Write down nothing except how many lines in the entries contain "tops".

Source texts of formatted documents
+ + + + +

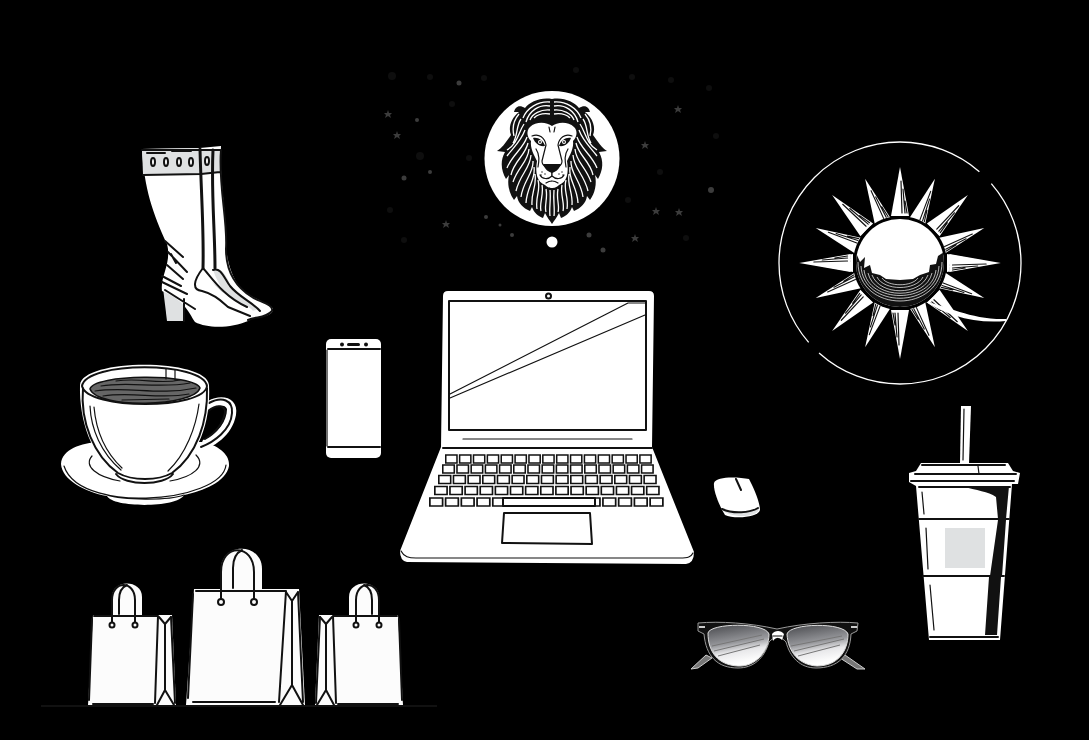
<!DOCTYPE html>
<html lang="en">
<head>
<meta charset="utf-8">
<title>Lion, sun and everyday objects</title>
<style>
:root{--ink:#000;--line:#111;--paper:#fff;--bag:#fcfcfc;--shade:#dfe1e2;--grey:#666;--star:#3c3c3c;--faint:#0e0e0e}
html,body{margin:0;background:var(--ink);overflow:hidden}
svg{display:block;width:1089px;height:740px}
.paper{fill:var(--paper)}
.bag{fill:var(--bag)}
.shade{fill:var(--shade)}
.ink{fill:var(--line)}
.outlined{stroke:var(--line);stroke-width:2;stroke-linejoin:round}
.line{fill:none;stroke:var(--line);stroke-width:2;stroke-linecap:round;stroke-linejoin:round}
.fine{stroke-width:1.2}
.bold{stroke-width:3}
.white-line{fill:none;stroke:var(--paper);stroke-width:1.3}
.hatch{stroke-width:.7}
.stars{fill:var(--star)}
.faint{fill:var(--faint)}
.key-edges{fill:none;stroke:var(--line);stroke-width:9.6;stroke-dasharray:9.2 .8}
.key-tops{fill:none;stroke:var(--paper);stroke-width:6.6;stroke-dasharray:7 3;stroke-dashoffset:-1.1}
</style>
</head>
<body>
<svg viewBox="0 0 1089 740" role="img" aria-label="Lion head above a laptop, with boots, coffee, phone, bags, sun, mouse, sunglasses and an iced drink">
<defs>
  <polygon id="star" points="0,-4 1,-1 4,-1 2,1 3,4 0,2 -3,4 -2,1 -4,-1 -1,-1"/>
  <g id="ray">
    <polygon class="paper" points="-9,-47 0,-96 9,-47"/>
    <path class="line fine" d="M1-82 2-50M3-74 5-50M5-62 7-50"/>
  </g>
  <g id="ray-pair"><use href="#ray"/><use href="#ray" transform="rotate(22.5) scale(.95)"/></g>
  <g id="small-bag">
    <path class="bag" d="M112 626V597C112 579 142 579 142 597V626Z"/>
    <path class="bag" d="M93 615H172L176 705H88Z"/>
    <path class="line" d="M94 616H158M158 616 155 703M92 619 89 700M93 704H153M171 617 175 703"/>
    <path class="line" d="M159 617 165 624 171 617M165 624V690L157 705M165 690 174 705"/>
    <path class="line" d="M112 625V600C112 580 135 580 135 600V625M119 614V600C119 591 122 587 127 585"/>
    <circle class="bag outlined" cx="112" cy="625" r="2.5"/><circle class="bag outlined" cx="135" cy="625" r="2.5"/>
  </g>
  <g id="mane-half">
    <path class="ink" d="M552 99C540 97 530 102 525 108C519 104 515 107 514 112L519 112C511 118 508 128 511 135C506 142 502 148 497 151L505 152C500 161 501 170 506 179L509 175C507 184 509 193 514 200L517 196C518 203 523 208 530 211L532 207C534 213 538 216 543 218L545 213C547 217 550 221 552 224Z"/>
    <path class="white-line" d="M550 102C538 101 527 108 523 118M550 106C539 104 529 111 526 122M550 110C541 109 532 114 530 120M550 114C543 113 537 115 534 118M519 114C513 121 512 128 514 136M521 119C516 126 518 135 513 143M524 124C518 133 518 143 507 150M525 130C521 141 514 147 507 156M527 137C523 149 512 155 507 168M528 143C525 156 514 161 511 175M529 149C528 162 518 167 513 182M531 155C530 169 520 174 516 191M533 161C534 173 523 181 521 197M534 167C536 180 527 186 526 203M535 174C537 186 531 192 532 205M538 180C541 191 535 196 537 209M542 185C544 195 539 203 541 211M546 189C548 199 544 206 546 212M550 190C551 201 549 208 550 216"/>
  </g>
  <g id="face-half">
    <path class="paper" d="M552 126C547 122 536 121 530 127C526 131 527 137 531 141C530 148 534 155 537 161C535 173 537 182 545 185C548 188 551 188 552 188Z"/>
    <path class="ink" d="M533 138C538 137 543 140 545 146C539 147 535 143 533 138Z"/>
    <path class="line fine" d="M532 136C539 133 545 138 546 145L542 161C542 165 544 166 546 167M536 149C540 155 539 161 538 167M552 172V176C548 180 542 179 540 175M546 183C549 181 551 181 552 181M549 127 550 132"/>
    <circle class="paper" cx="540" cy="142" r="2"/><circle class="ink" cx="540" cy="142" r=".9"/>
    <path class="ink" d="M552 164H543C545 170 549 172 552 173Z"/>
    <g class="ink"><circle cx="542" cy="172" r=".7"/><circle cx="545" cy="174" r=".7"/><circle cx="541" cy="175" r=".7"/></g>
  </g>
  <g id="key-rows">
    <path pathLength="150" d="M445 459H653"/><path pathLength="150" d="M442 469H655"/><path pathLength="150" d="M438 479.500H658"/><path pathLength="150" d="M434 490.500H661"/><path pathLength="150" d="M429 502H665"/>
  </g>
  <linearGradient id="lens-tint" x1="0" y1="0" x2=".25" y2="1">
    <stop offset="0" stop-color="#47484c"/><stop offset=".5" stop-color="#97989c"/><stop offset=".72" stop-color="#e8e8ea"/><stop offset="1" stop-color="#fff"/>
  </linearGradient>
  <clipPath id="sun-disc"><circle cx="900" cy="263" r="44"/></clipPath>
</defs>

<rect id="background" width="1089" height="740" fill="var(--ink)"/>

<g id="night-sky">
  <g class="faint">
    <circle cx="392" cy="76" r="4"/><circle cx="430" cy="77" r="3"/><circle cx="484" cy="78" r="3"/><circle cx="576" cy="70" r="3"/><circle cx="632" cy="77" r="3"/><circle cx="671" cy="80" r="3"/><circle cx="709" cy="88" r="3"/><circle cx="452" cy="104" r="3"/><circle cx="420" cy="156" r="4"/><circle cx="469" cy="158" r="3"/><circle cx="390" cy="210" r="3"/><circle cx="404" cy="240" r="3"/><circle cx="660" cy="172" r="3"/><circle cx="716" cy="136" r="3"/><circle cx="628" cy="200" r="3"/><circle cx="686" cy="238" r="3"/>
  </g>
  <g class="stars">
    <use href="#star" x="388" y="114"/><use href="#star" x="397" y="135"/><use href="#star" x="645" y="145"/><use href="#star" x="446" y="224"/><use href="#star" x="656" y="211"/><use href="#star" x="678" y="109"/><use href="#star" x="635" y="238"/><use href="#star" x="679" y="212"/>
    <circle cx="459" cy="83" r="2.5"/><circle cx="417" cy="120" r="2"/><circle cx="404" cy="178" r="2.5"/><circle cx="430" cy="172" r="2"/><circle cx="486" cy="217" r="2"/><circle cx="512" cy="235" r="2"/><circle cx="589" cy="235" r="2.5"/><circle cx="603" cy="250" r="2.5"/><circle cx="711" cy="190" r="3"/><circle cx="500" cy="225" r="1.5"/>
  </g>
</g>

<g id="lion-medallion">
  <circle class="paper" cx="552" cy="158.500" r="67.500"/>
  <use href="#mane-half"/><use href="#mane-half" transform="matrix(-1 0 0 1 1104 0)"/>
  <use href="#face-half"/><use href="#face-half" transform="matrix(-1 0 0 1 1104 0)"/>
  <circle class="paper" cx="552" cy="242" r="5.500"/>
</g>

<g id="sun">
  <circle class="white-line" cx="900" cy="263" r="121" pathLength="360" stroke-dasharray="132 7 172 8 41 0"/>
  <g transform="translate(900 263)">
    <use href="#ray-pair"/><use href="#ray-pair" transform="rotate(45)"/><use href="#ray-pair" transform="rotate(90)"/><use href="#ray-pair" transform="rotate(135)"/><use href="#ray-pair" transform="rotate(180)"/><use href="#ray-pair" transform="rotate(225)"/><use href="#ray-pair" transform="rotate(270)"/><use href="#ray-pair" transform="rotate(315)"/>
    <use href="#ray" transform="rotate(90) scale(1 1.05)"/><use href="#ray" transform="rotate(270) scale(1 1.05)"/>
  </g>
  <circle cx="900" cy="263" r="47" fill="var(--ink)"/>
  <circle class="paper" cx="900" cy="263" r="44"/>
  <g clip-path="url(#sun-disc)">
    <path class="ink" d="M853 246 860 262 865 257 864 268 870 265 872 273 880 275 886 279 900 280 913 279 920 275 929 272 930 265 936 264 938 256 947 250V310H853Z"/>
    <path class="white-line hatch" d="M858 262C858 314 942 314 942 262M861 266C863 309 937 309 939 266M864 270C868 304 932 304 936 270M868 273C874 300 926 300 932 273M872 275C880 296 920 296 928 275M877 277C884 291 916 291 923 277M882 278C888 287 912 287 918 278"/>
  </g>
  <path class="paper" d="M926 302C948 306 971 320 1006 319V321C972 324 945 314 926 302Z"/>
</g>

<g id="boots">
  <path class="paper" d="M200 148 221 146C219 183 228 222 226 248C228 265 232 276 239 286C249 299 269 302 273 309C274 316 258 319 248 318L200 270Z"/>
  <path class="shade" d="M201 150H221V173L202 174ZM213 270C222 266 226 276 230 284C238 296 252 302 260 309L248 312C232 303 220 290 213 270Z"/>
  <path class="shade" d="M163 288 184 298 183 321H167Z"/>
  <path class="paper" d="M142 149 200 148C201 190 203 230 203 268C210 282 230 302 248 307C256 311 256 317 248 321C232 328 208 329 195 322C188 311 184 300 162 291C160 276 172 263 167 244C153 214 144 188 142 149Z"/>
  <path class="shade" d="M142 149 200 148 201 174H143Z"/>
  <path class="line" d="M142 150H220M143 175 201 174 220 172M147 153H165M172 151H191M221 150C218 184 228 222 226 249C226 274 239 289 252 297C259 302 274 304 272 311C265 319 256 316 248 320"/>
  <path class="line bold" d="M200 149C201 190 204 230 203 268M213 150C211 192 215 231 215 268"/>
  <path class="line" d="M203 268C193 281 192 290 202 291C214 294 220 300 228 307L250 316M203 268C212 278 223 296 247 307M213 270C221 267 224 278 230 286C239 297 252 302 260 311M162 276 181 286M162 282 187 294M165 290 195 309M167 265 183 279M168 252 187 272M165 241 183 257M171 254 176 263M184 299V321"/>
  <g class="paper outlined"><ellipse cx="153" cy="162" rx="2" ry="4"/><ellipse cx="166" cy="162" rx="2" ry="4"/><ellipse cx="179" cy="162" rx="2" ry="4"/><ellipse cx="191" cy="162" rx="2" ry="4"/><ellipse cx="207" cy="161" rx="2" ry="4"/></g>
</g>

<g id="coffee-cup">
  <path class="paper" d="M61 464C62 449 81 443 100 442H205C220 447 230 455 229 466C226 482 203 491 184 495C178 508 113 508 107 496C85 492 62 480 61 464Z"/>
  <path class="line fine" d="M64 466C73 494 121 499 146 498C186 497 224 484 226 465M92 456C83 466 97 477 120 481M170 481C193 477 207 466 196 455M107 495C122 500 168 501 184 495"/>
  <path class="paper" d="M208 401C222 393 239 398 236 415C232 436 214 447 197 453L203 440C218 434 227 421 227 409C225 403 214 405 208 411Z"/>
  <path class="line" d="M209 403C222 396 233 400 232 413C231 430 214 442 201 447M208 411C217 404 226 405 225 413C222 427 212 435 205 439"/>
  <path class="paper" d="M80 385C82 358 207 358 209 385C211 423 198 456 173 475C169 485 121 485 116 474C92 457 79 421 80 385Z"/>
  <path class="line" d="M82 386C87 410 204 410 207 386M82 386C86 361 203 361 207 386M83 388C80 422 94 456 118 473C132 481 158 481 172 473C197 455 208 421 207 388M116 474C125 486 164 486 173 474"/>
  <path class="line fine" d="M90 406C91 429 101 453 121 470M199 404C196 427 186 454 168 471M94 407C96 430 105 452 122 468"/>
  <path fill="var(--grey)" stroke="var(--line)" stroke-width="1.5" d="M90 389C93 374 194 373 200 388C194 407 97 409 90 389Z"/>
  <path class="line fine" d="M101 386C129 381 159 389 190 383M95 391C129 386 158 396 196 388M103 396C133 391 160 400 189 394M116 381C142 377 157 385 180 380M122 400 169 399M166 369V379M175 370V380"/>
</g>

<g id="phone">
  <rect class="paper" x="326" y="339" width="55" height="119" rx="5"/>
  <path class="line" d="M328 349H380M328 447H380"/>
  <path class="line fine" d="M327 350V446"/>
  <rect class="ink" x="347" y="343" width="13" height="3" rx="1.500"/><circle class="ink" cx="342" cy="344.500" r="2"/><circle class="ink" cx="366" cy="344.500" r="2"/>
</g>

<g id="laptop">
  <path class="paper" d="M448 291H649Q654 291 654 296L652 447 694 552Q694 563 686 564L407 562Q400 561 400 551L441 447 443 296Q443 291 448 291Z"/>
  <path class="line" d="M449 301H646V430H449ZM443 448H652"/>
  <path class="line fine" d="M463 439H632M450 394 628 303H646M450 398 645 315M401 551C404 557 409 558 416 558H680C688 558 691 557 693 553"/>
  <circle class="paper outlined" cx="548.500" cy="296" r="2.500"/>
  <g id="keyboard">
    <use class="key-edges" href="#key-rows"/>
    <use class="key-tops" href="#key-rows"/>
    <rect class="paper outlined" x="503" y="498" width="92" height="8"/>
  </g>
  <path class="line" d="M504 513H590L592 544 502 543Z"/>
</g>

<g id="mouse">
  <path class="paper" d="M714 483C716 476 738 477 749 479C754 488 760 503 760 510C758 518 733 519 725 515C720 507 713 491 714 483Z"/>
  <path class="shade" d="M721 509C733 515 751 514 759 508C760 518 729 519 721 509Z"/>
  <path class="line" d="M736 479 741 490M722 509C733 514 750 513 758 508"/>
</g>

<g id="iced-drink">
  <path class="paper" d="M961 406H971L969 463H960Z"/><path class="line fine" d="M964 409 963 460"/>
  <path class="paper" d="M921 463H1008L1013 471 1020 473 1018 484H1012L1000 640H929L916 486 909 482V473L916 471Z"/>
  <path class="line" d="M922 465H1005M915 474H1016M911 481H1014M919 487H1010M919 519H1009M923 576H1004M930 637H998"/>
  <path class="ink" d="M962 486H1009L1006 519H998L996 497C988 491 977 491 962 486ZM998 520H1006L1002 576H990ZM989 577H1001L997 635H985Z"/>
  <path class="line fine" d="M922 492 924 514M926 528 928 569M930 585 934 630M978 466 979 474"/>
  <rect id="blank-label" class="shade" x="945" y="528" width="40" height="40"/>
</g>

<g id="shopping-bags">
  <path d="M41 706H437" stroke="#222"/>
  <use href="#small-bag"/><use href="#small-bag" transform="matrix(-1 0 0 1 491 0)"/>
  <path class="bag" d="M221 601V569C221 542 262 542 262 569V601Z"/>
  <path class="bag" d="M194 589H299L305 705H186Z"/>
  <path class="line" d="M196 591H286L279 702M193 594 188 698M193 702H275M298 592 303 702M286 592 292 601 298 592M292 601V685L280 705M292 685 303 705"/>
  <path class="line" d="M221 602V572C221 543 254 543 254 572V602M233 588V568C233 558 236 553 242 550"/>
  <circle class="bag outlined" cx="221" cy="602" r="3"/><circle class="bag outlined" cx="254" cy="602" r="3"/>
</g>

<g id="sunglasses">
  <path d="M706 655 691 669 698 668 712 658ZM845 655 865 669 857 669 840 658Z" fill="#777" stroke="#ccc"/>
  <path d="M698 623C720 621 750 623 777 629C804 623 837 621 858 623L857 631 851 634C850 656 838 668 816 668C800 668 790 657 786 642C781 636 774 636 769 642C764 659 753 668 738 668C717 668 706 656 704 634L698 631Z" fill="#111" stroke="#999"/>
  <path id="lens-left" d="M708 633C710 623 765 622 769 634C769 652 755 667 738 666C718 665 708 652 708 633Z" fill="url(#lens-tint)" stroke="#ddd"/>
  <path id="lens-right" d="M787 634C790 623 844 622 848 634C848 652 837 666 817 666C799 665 788 652 787 634Z" fill="url(#lens-tint)" stroke="#ddd"/>
  <path d="M712 646 762 635M714 651 764 639M718 656 760 645M791 646 842 636M794 651 844 639M798 656 840 645" stroke="#777"/>
  <path class="paper" d="M772 634C775 630 781 630 784 634L782 640C779 637 776 637 773 641Z"/>
  <path class="line fine" d="M773 636H782"/>
  <path d="M699 627H705M851 627H857" stroke="#ccc" stroke-width="2"/>
</g>
</svg>
</body>
</html>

+ + + + +

[SOLUTION TO THE EXERCISE] 2